Smarts ADM 6.0 is designed to work with VMware-based virtual environments, enabling users to understand how applications link to the physical data centre infrastructure.
“Virtualisation brings an additional challenge in that you don’t have full insight into the data center and it is difficult to ensure the environment is being maintained in a compliant way,” said Chris Gahagan, senior vice president of the EMC resource management software group.
“We want to give customers insight into how their environment is configured and in how their best practices can be maintained,” he added.
Using Smarts ADM 6.0 in conjunction with EMC’s new IT Compliance Analyser- Application Editon 1.1, also allows users to ensure VMware implementation strategies are compliant with regulatory requirements, such as the Payment Card Industry Data Security Standard.
“Users can now manage the impact of change and compliance because they can understand the relationships that exist within your infrastructure,” said Gahagan.
“For example, if you make a change to the server, you know all the related products to that server that will be affected,” he added.
He explained Smarts ADM 6.0 will automatically discover data centre infrastructure violations, and then create a “service ticket” to ensure the violation is resolved.
“Being compliant in the VMware environment has been, until today, very difficult,” concluded Chad Sakac, EMC VMware strategic alliance senior director.
But marketing consultant and blogger for StorageMojo, Robin Harris, said: “What is interesting about the announcement is that they have not thought to provide the [virtualisation] capability before now. Now, what springs to mind is what else are they not providing?”
The price of Smarts SDM 6.0 will vary according to the size of the environment customers want to deploy it to, and customers can choose to just deploy the management solution to virtual environments if they are operating a mixed data centre.
Gahagan said eventually EMC will offer the virtual infrastructure management support system to other virtualisation platforms, rather than just VMware.
EMC acknowledged a common problem for IT departments is that because it is so easy to start virtualisation strategies, they often get caught up “in a case of virtual sprawl”.
“Virtualisation has more management problems than physical machines but we are caught up in the illusion that because it is virtual it is somewhat not real," added StorageMojo’s Harris.
EMC also promised to deliver what it terms "virtual provisioning" for its network storage product Clariion.
Virtual provisioning is EMC’s alternative to thin provisioning – which it claims can enable customers to expand their storage capacity easier, faster, and without data loss, in comparison to the alternative thin provisioning.
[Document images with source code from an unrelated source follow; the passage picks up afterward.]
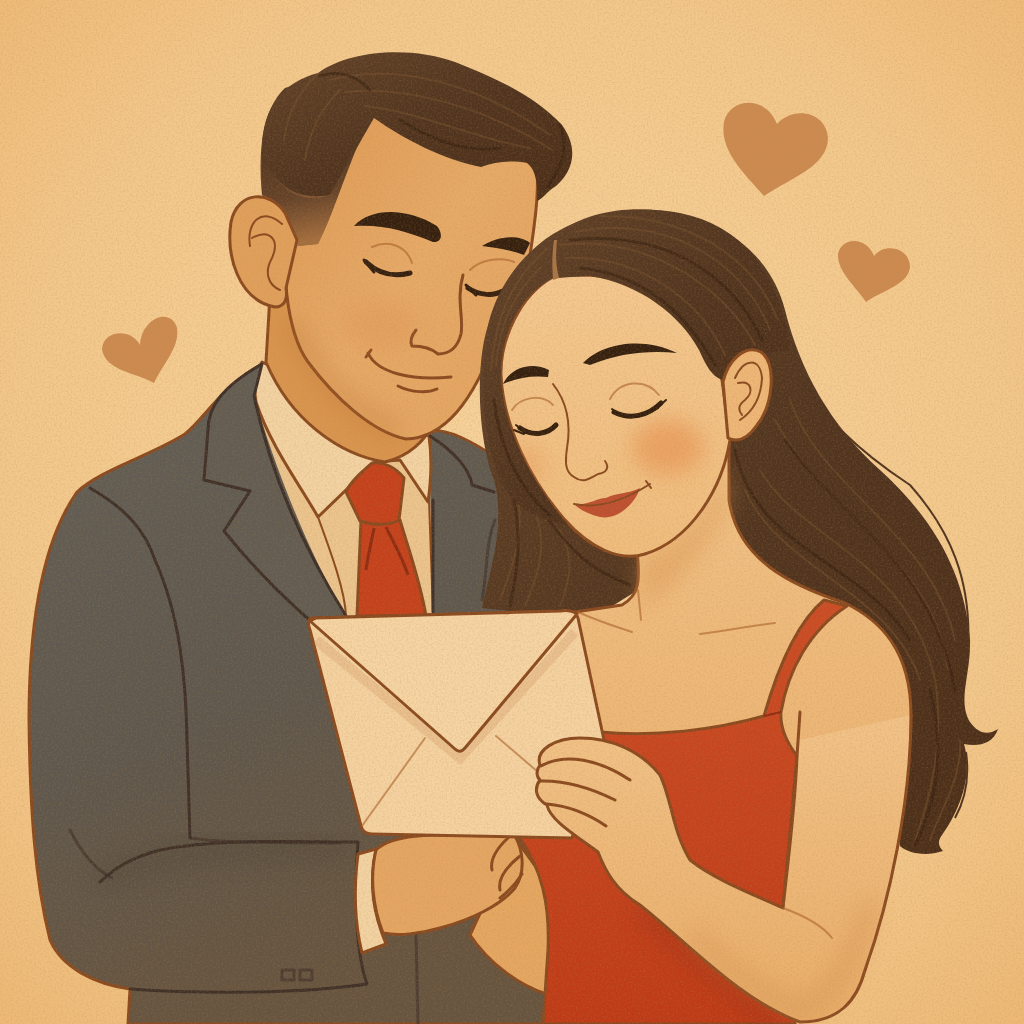
<!DOCTYPE html>
<html lang="en">
<head>
<meta charset="utf-8">
<title>Couple with a letter</title>
<style>
:root{--paper:#f3c88d;--heart:#cc8a50;--suit:#625a50;--suit-line:#3f3028;--shirt:#f3d3a3;--tie:#c4411c;--tie-dark:#8f2c12;--skin-him:#e5a663;--skin-her:#f3c58b;--line:#8a4a20;--hair:#50341f;--hair-dark:#35200f;--hair-light:#74502f;--dress:#c9441f;--lip:#bd5030;--envelope:#f5d2a1}
html,body{margin:0;height:100%;overflow:hidden;background:var(--paper)}
svg{display:block;width:1024px;height:1024px}
.line{fill:none;stroke:var(--line);stroke-width:3;stroke-linecap:round;stroke-linejoin:round}
.thin{stroke-width:2}
.soft{fill:none;stroke:#a8622c;stroke-width:2;stroke-linecap:round;opacity:.6}
.outlined{stroke:var(--line);stroke-width:3;stroke-linejoin:round}
.seam{fill:none;stroke:var(--suit-line);stroke-width:3;stroke-linecap:round;stroke-linejoin:round}
.lash{fill:none;stroke:var(--hair-dark);stroke-width:5;stroke-linecap:round}
.strand{fill:none;stroke:var(--hair-light);stroke-width:2;stroke-linecap:round;opacity:.5}
.shade{fill:none;stroke:var(--hair-dark);stroke-width:3;stroke-linecap:round;opacity:.55}
.blur{filter:url(#blur)}
</style>
</head>
<body>
<svg viewBox="0 0 1024 1024" role="img" aria-label="A couple with closed eyes leaning together and holding an envelope, with hearts around them">
<defs>
<radialGradient id="paper" cx=".5" cy=".48" r=".75"><stop offset="0" stop-color="#f7d39d"/><stop offset=".65" stop-color="#f3c88c"/><stop offset="1" stop-color="#edb773"/></radialGradient>
<linearGradient id="suit" x1="0" y1="0" x2=".3" y2="1"><stop offset="0" stop-color="#625f58"/><stop offset=".6" stop-color="#5e574d"/><stop offset="1" stop-color="#665440"/></linearGradient>
<linearGradient id="him" x1="0" y1="0" x2="1" y2="1"><stop offset="0" stop-color="#dd9852"/><stop offset=".5" stop-color="#e7aa68"/><stop offset="1" stop-color="#e4a35f"/></linearGradient>
<linearGradient id="her" x1="0" y1="0" x2="0" y2="1"><stop offset="0" stop-color="#f4c890"/><stop offset="1" stop-color="#f0bd7e"/></linearGradient>
<linearGradient id="arm" x1="0" y1="0" x2="0" y2="1"><stop offset="0" stop-color="#f2c389"/><stop offset="1" stop-color="#e9ad69"/></linearGradient>
<linearGradient id="hair" x1="0" y1="0" x2="1" y2="1"><stop offset="0" stop-color="#63432a"/><stop offset=".5" stop-color="#50341f"/><stop offset="1" stop-color="#4b2e19"/></linearGradient>
<linearGradient id="fade" x1="0" y1="0" x2=".2" y2="1"><stop offset="0" stop-color="#4d321d"/><stop offset=".6" stop-color="#65432a"/><stop offset="1" stop-color="#a36d3e"/></linearGradient>
<linearGradient id="dress" x1="0" y1="0" x2="0" y2="1"><stop offset="0" stop-color="#cb4c25"/><stop offset="1" stop-color="#be3a17"/></linearGradient>
<filter id="blur" x="-50%" y="-50%" width="200%" height="200%"><feGaussianBlur stdDeviation="11"/></filter>
<filter id="grain" x="0" y="0" width="100%" height="100%"><feTurbulence type="fractalNoise" baseFrequency=".55" numOctaves="3" seed="4"/><feColorMatrix values="0 0 0 0 .45  0 0 0 0 .25  0 0 0 0 .08  1.6 0 0 0 -.65"/></filter>
<clipPath id="her-face-clip"><path d="M553 277C520 295 500 340 501 375C503 425 530 480 565 520C590 548 620 562 645 554C690 540 722 490 730 440L722 380C695 310 640 265 553 277Z"/></clipPath>
</defs>

<rect id="background" width="1024" height="1024" fill="url(#paper)"/>

<g id="hearts" fill="var(--heart)">
<path d="M764 196C745 174 719 151 724 122C730 97 766 95 777 124C793 106 826 111 828 138C828 166 791 178 764 196Z"/>
<path d="M866 302C855 286 837 271 838 254C842 236 867 237 874 256C885 242 910 248 910 267C908 285 883 290 866 302Z"/>
<path d="M154 383C137 373 105 371 102 349C103 331 130 327 140 345C142 317 171 307 177 328C180 347 163 364 154 383Z"/>
</g>

<g id="man">
<g id="jacket">
<path d="M262 364C220 388 205 418 185 434C150 456 100 470 77 492C40 545 29 630 29 720C30 810 35 880 50 940C62 968 95 984 130 989L128 1024H548V840L520 600L500 460C470 440 450 430 430 430Z" fill="url(#suit)" class="outlined"/>
<path class="seam" d="M90 488C125 508 145 530 155 560C180 615 186 680 187 740L190 838M130 989C200 994 300 994 367 984C355 950 354 890 358 842C300 842 220 838 160 850C130 858 115 868 100 882"/>
<path d="M100 882C150 850 230 846 350 850" fill="none" stroke="#3f352c" stroke-width="24" opacity=".2" class="blur"/>
<path class="seam thin" opacity=".6" d="M282 970h12v10h-12zM300 970h12v10h-12zM416 935L418 1024M190 838C230 844 280 842 340 843M70 830C85 860 100 872 112 878M495 520C485 545 488 570 482 600"/>
</g>
<g id="shirt">
<path d="M262 364L254 395C275 470 312 560 346 616H433L429 440L380 420Z" fill="#ecc48e"/>
<path d="M262 362C254 375 254 390 256 402C270 445 300 485 318 517L375 462L400 460L428 502C432 475 431 450 429 436L380 420Z" fill="var(--shirt)" class="outlined thin"/>
<path class="line thin" d="M318 517C330 550 345 590 346 616M429 500L433 614"/>
</g>
<g id="tie">
<path d="M361 520L357 616H426C420 580 408 548 400 520Z" fill="var(--tie)" class="outlined"/>
<path d="M372 463C362 472 350 482 346 492L360 521C374 526 390 525 399 520L404 478C396 468 384 461 372 463Z" fill="var(--tie)" class="outlined"/>
<path d="M386 527C392 540 400 552 408 575M374 528C372 540 368 555 366 570" fill="none" stroke="var(--tie-dark)" stroke-width="3"/>
</g>
<g id="lapels">
<path d="M262 364C225 385 208 405 208 430L204 480L250 491L224 531C255 570 295 610 345 650L346 616C305 550 272 480 254 396Z" fill="#645d52" class="seam" style="fill:#625c52"/>
<path class="seam" d="M430 436C455 452 470 470 472 485L494 492M433 500V612"/>
</g>
<path id="man-neck" d="M270 295L266 362C290 420 340 455 385 462C410 456 425 440 432 425L380 330Z" fill="#d9954f" class="outlined"/>
<g id="man-head">
<path d="M285 190C282 270 285 330 308 362C335 398 372 432 406 439C450 438 478 390 497 335L530 255C537 210 540 180 535 150L380 100Z" fill="url(#him)" class="outlined"/>
<path d="M290 320C310 370 350 412 400 432" fill="none" stroke="#b9702f" stroke-width="20" opacity=".3" class="blur"/>
<path d="M372 118C350 140 345 190 318 244L298 246C290 225 280 205 262 195C258 150 262 110 285 88L340 70Z" fill="url(#fade)"/>
<path d="M262 150C262 105 285 82 318 73C350 50 410 46 455 62C500 80 535 96 562 125C580 150 572 172 556 186C546 192 544 198 537 201C538 184 536 170 527 163C510 160 495 162 481 167C445 160 405 140 374 118C355 150 340 180 330 195C300 200 275 190 262 150Z" fill="url(#hair)"/>
<path d="M330 195C300 205 275 190 262 150L262 195C282 202 292 225 298 246L318 244C330 222 345 175 360 140Z" fill="url(#fade)"/>
<path class="strand" d="M330 80C400 62 480 85 550 135M345 92C410 85 490 110 552 150M365 106C420 112 480 140 530 148M318 74C300 90 288 110 284 140M340 90C320 110 310 130 305 160"/>
<path class="shade" d="M320 76C340 70 355 75 370 90M400 120C440 145 470 152 500 148M560 125C570 150 560 170 548 186"/>
<path d="M285 213C270 190 238 190 231 222C226 255 238 300 275 307C284 307 288 300 286 288L297 240Z" fill="#e0a05c" class="outlined"/>
<path class="line thin" d="M282 224C262 206 246 222 250 246M252 238C270 228 280 240 272 258C264 272 268 285 280 290"/>
<g id="man-face">
<path d="M354 226C372 207 407 208 437 226C444 235 441 243 433 242C407 231 382 224 354 226ZM482 246C500 235 520 235 530 243L524 255C510 250 497 248 482 246Z" fill="var(--hair-dark)"/>
<path class="lash" d="M366 262C380 275 395 277 410 273M468 288C480 296 494 296 503 291"/>
<path class="lash" style="stroke-width:3" d="M364 260L374 272M466 285L476 295"/>
<path class="soft" d="M372 247C390 239 407 247 412 263M470 270C480 260 500 256 514 262"/>
<path class="line" d="M463 275C456 300 464 318 461 334C457 350 448 354 438 354C430 347 420 346 412 346C409 340 412 335 416 330"/>
<path class="line" d="M368 353C377 373 412 381 451 377M371 350L366 357M398 386C412 393 428 393 437 389"/>
<ellipse cx="380" cy="325" rx="35" ry="25" fill="#dc8344" opacity=".25" class="blur"/>
</g>
</g>
</g>

<g id="woman">
<g id="long-hair">
<path d="M553 236C590 208 640 204 685 215C740 230 773 265 785 310C800 370 830 425 880 470C935 520 965 575 970 640C971 675 957 700 970 722C980 736 990 734 998 729C993 744 978 747 964 744C973 775 960 810 942 835C936 843 940 848 943 851C925 857 908 853 900 846L850 620L730 540L640 560L638 590L590 620L482 608C490 570 506 525 494 480C478 440 474 360 490 320C498 290 520 255 553 236Z" fill="url(#hair)"/>
<path class="strand" d="M760 470C800 540 910 560 935 680C945 740 930 800 915 840M745 490C780 570 890 590 920 680M790 400C820 490 930 530 955 640M775 420C830 520 935 560 948 670M510 470C530 520 515 560 500 600M530 500C550 540 540 570 525 606M560 530C575 560 570 580 560 606M960 740C962 780 940 810 930 840"/>
<path class="shade" d="M735 450C755 550 860 560 910 640M785 440C850 530 930 560 955 690M500 450C525 520 520 560 510 606M545 515C570 550 590 570 630 585M930 690C945 750 938 800 915 845"/>
<path d="M800 375C825 425 875 462 910 485C950 530 972 580 968 650M966 752C970 780 965 800 955 818" fill="none" stroke="var(--hair)" stroke-width="2"/>
</g>
<path id="shoulders" d="M637 550C640 580 640 595 622 605L575 612L590 740L700 780H800L783 908L865 970C885 900 910 800 911 715C911 650 880 620 845 603C790 585 738 560 729 500V430L640 530Z" fill="url(#arm)" class="outlined"/>
<path d="M640 560C680 545 715 510 728 460L730 500C705 555 670 590 641 610Z" fill="#d99550" opacity=".45" class="blur"/>
<path class="soft" d="M700 634C730 630 750 626 775 623M578 612C600 622 620 628 632 632M638 590L641 620"/>
<path id="far-forearm" d="M515 838L470 935C490 965 520 985 546 994L560 900Z" fill="#e5a762" class="outlined"/>
<g id="dress-shape">
<path d="M824 600C800 620 780 660 764 716C715 730 655 737 600 732L520 838C542 870 550 905 548 950L543 1024H795L783 908L797 756C785 740 780 725 781 712C788 670 810 630 847 606Z" fill="url(#dress)" class="outlined"/>
<path d="M764 716L781 712" fill="none" stroke="var(--tie-dark)" stroke-width="2"/>
<path d="M640 910C690 950 740 995 780 1024" fill="none" stroke="#8f2c12" stroke-width="20" opacity=".35" class="blur"/>
</g>
<g id="woman-head">
<path d="M553 277C520 295 500 340 501 375C503 425 530 480 565 520C590 548 620 562 645 554C690 540 722 490 730 440L722 380C695 310 640 265 553 277Z" fill="url(#her)" class="outlined"/>
<g clip-path="url(#her-face-clip)" class="blur"><ellipse cx="668" cy="447" rx="36" ry="28" fill="#e58545" opacity=".5"/><ellipse cx="527" cy="465" rx="18" ry="20" fill="#e58545" opacity=".3"/></g>
<path d="M553 234C520 255 495 290 487 330C478 390 485 440 500 480C515 510 540 520 568 525C530 480 502 425 501 375C500 335 520 295 553 278L590 276C640 284 680 315 699 350C706 365 712 378 724 380L735 357L790 350C780 270 740 225 680 213C635 205 590 212 553 234Z" fill="url(#hair)"/>
<path class="strand" d="M560 245C640 235 720 280 755 345M565 258C640 255 700 300 725 355M575 232C660 215 740 255 770 330M548 248C510 280 495 320 491 370M540 268C512 295 500 325 496 365M600 216C680 215 750 250 778 320"/>
<path class="shade" d="M580 268C650 275 690 320 715 365M494 400C500 450 520 490 550 515M570 240C660 230 730 270 762 340"/>
<path d="M554 240C552 255 552 265 553 280L559 278C555 262 556 252 557 240Z" fill="#a77446"/>
<path d="M723 382C728 360 745 344 761 352C777 364 773 405 757 425C748 438 738 443 728 438Z" fill="#eeb777" class="outlined"/>
<path class="line thin" d="M735 378C744 358 760 357 762 378C761 398 752 412 740 420M738 383C752 380 754 392 745 400C738 405 738 410 742 415"/>
<g id="woman-face">
<path d="M583 363C600 345 640 335 677 353C650 350 618 353 590 365ZM503 384C512 366 533 362 549 370L548 377C532 375 516 378 503 384Z" fill="var(--hair-dark)"/>
<path class="lash" d="M614 412C630 420 648 416 661 403M520 428C533 437 548 434 556 425"/>
<path class="lash" style="stroke-width:2" d="M657 408L666 400M648 413L658 408M516 425L526 433M514 430L524 434M612 409L620 415"/>
<path class="soft" d="M610 399C620 380 646 378 659 395M512 410C520 397 542 393 553 405"/>
<path class="line thin" d="M553 384C567 402 571 425 567 448C565 462 565 472 574 477C583 484 591 478 598 474C606 473 610 468 605 461"/>
<path d="M574 504C588 506 596 498 606 498C614 493 628 494 640 488C634 506 616 520 600 517C588 514 580 510 574 504Z" fill="var(--lip)"/>
<path class="line thin" d="M574 504C598 509 625 500 650 484M646 481L651 488"/>
</g>
</g>
</g>

<g id="man-hand">
<path d="M358 854L376 849C368 885 374 915 386 944L362 953C354 920 354 885 358 854Z" fill="var(--shirt)" class="outlined"/>
<path d="M376 850C390 836 420 832 515 836C523 850 526 872 515 888C500 906 470 920 440 928C420 934 398 936 383 933C372 905 370 875 376 850Z" fill="var(--skin-him)" class="outlined"/>
<path class="line" d="M508 838C495 850 490 860 492 870M520 856C505 868 498 880 500 890M522 874C515 885 508 892 500 898"/>
</g>

<g id="envelope">
<path d="M312 618Q306 619 310 630L361 826Q363 834 372 834L572 838L604 740L578 618Q576 610 566 611Z" fill="var(--envelope)" class="outlined"/>
<path class="soft" d="M362 826L425 738M496 736L545 778"/>
<path d="M316 640L460 758L575 632" fill="none" stroke="#b77a40" stroke-width="10" opacity=".2"/>
<path d="M310 621L455 749Q460 754 465 748L577 614Q570 609 560 611L316 618Z" fill="#f6d4a4" class="outlined"/>
</g>

<g id="near-arm">
<path d="M540 765C535 750 555 738 580 738C610 738 640 750 660 775C672 800 672 830 690 860C715 880 755 895 783 908L800 740L911 715C911 800 890 900 865 970C855 1005 830 1022 800 1022C740 1000 690 945 640 905C615 890 605 870 598 852C575 835 550 820 547 805C535 798 534 786 540 780C535 775 536 768 540 765Z" fill="url(#arm)"/>
<path class="line" d="M800 712L797 756C795 810 788 860 783 908C755 895 715 880 690 860C672 830 672 800 660 775C640 750 610 738 580 738C555 738 535 750 540 765C536 770 536 776 540 780C534 788 535 798 547 805C550 820 575 835 598 852C605 870 615 890 640 905C690 945 740 1000 800 1022C840 1022 857 1000 865 970C890 900 911 800 911 715"/>
<path class="line" d="M541 766C565 752 600 760 630 780M540 781C570 780 595 790 615 800M547 804C570 806 590 815 606 826"/>
<path class="soft" d="M783 908C805 916 822 925 832 938"/>
<path d="M870 900C855 960 830 1000 800 1010C760 995 720 960 690 930" fill="none" stroke="#c98142" stroke-width="18" opacity=".3" class="blur"/>
</g>

<rect id="paper-grain" width="1024" height="1024" filter="url(#grain)" opacity=".3"/>
</svg>
</body>
</html>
Finally, Vance Checketts, chief operating officer for Mozy, EMC’s software-as-a-service online backup offering said it would be using technology from its acquisition of personal information management start-up Pi to bring features such as mobile access, file sharing and synchronisation features to Mozy customers. Mozy provides way for users to backup their files to a 'cloud'.
EMC lays out virtual advances
By Rosalie Marshall on May 22, 2008 2:34PM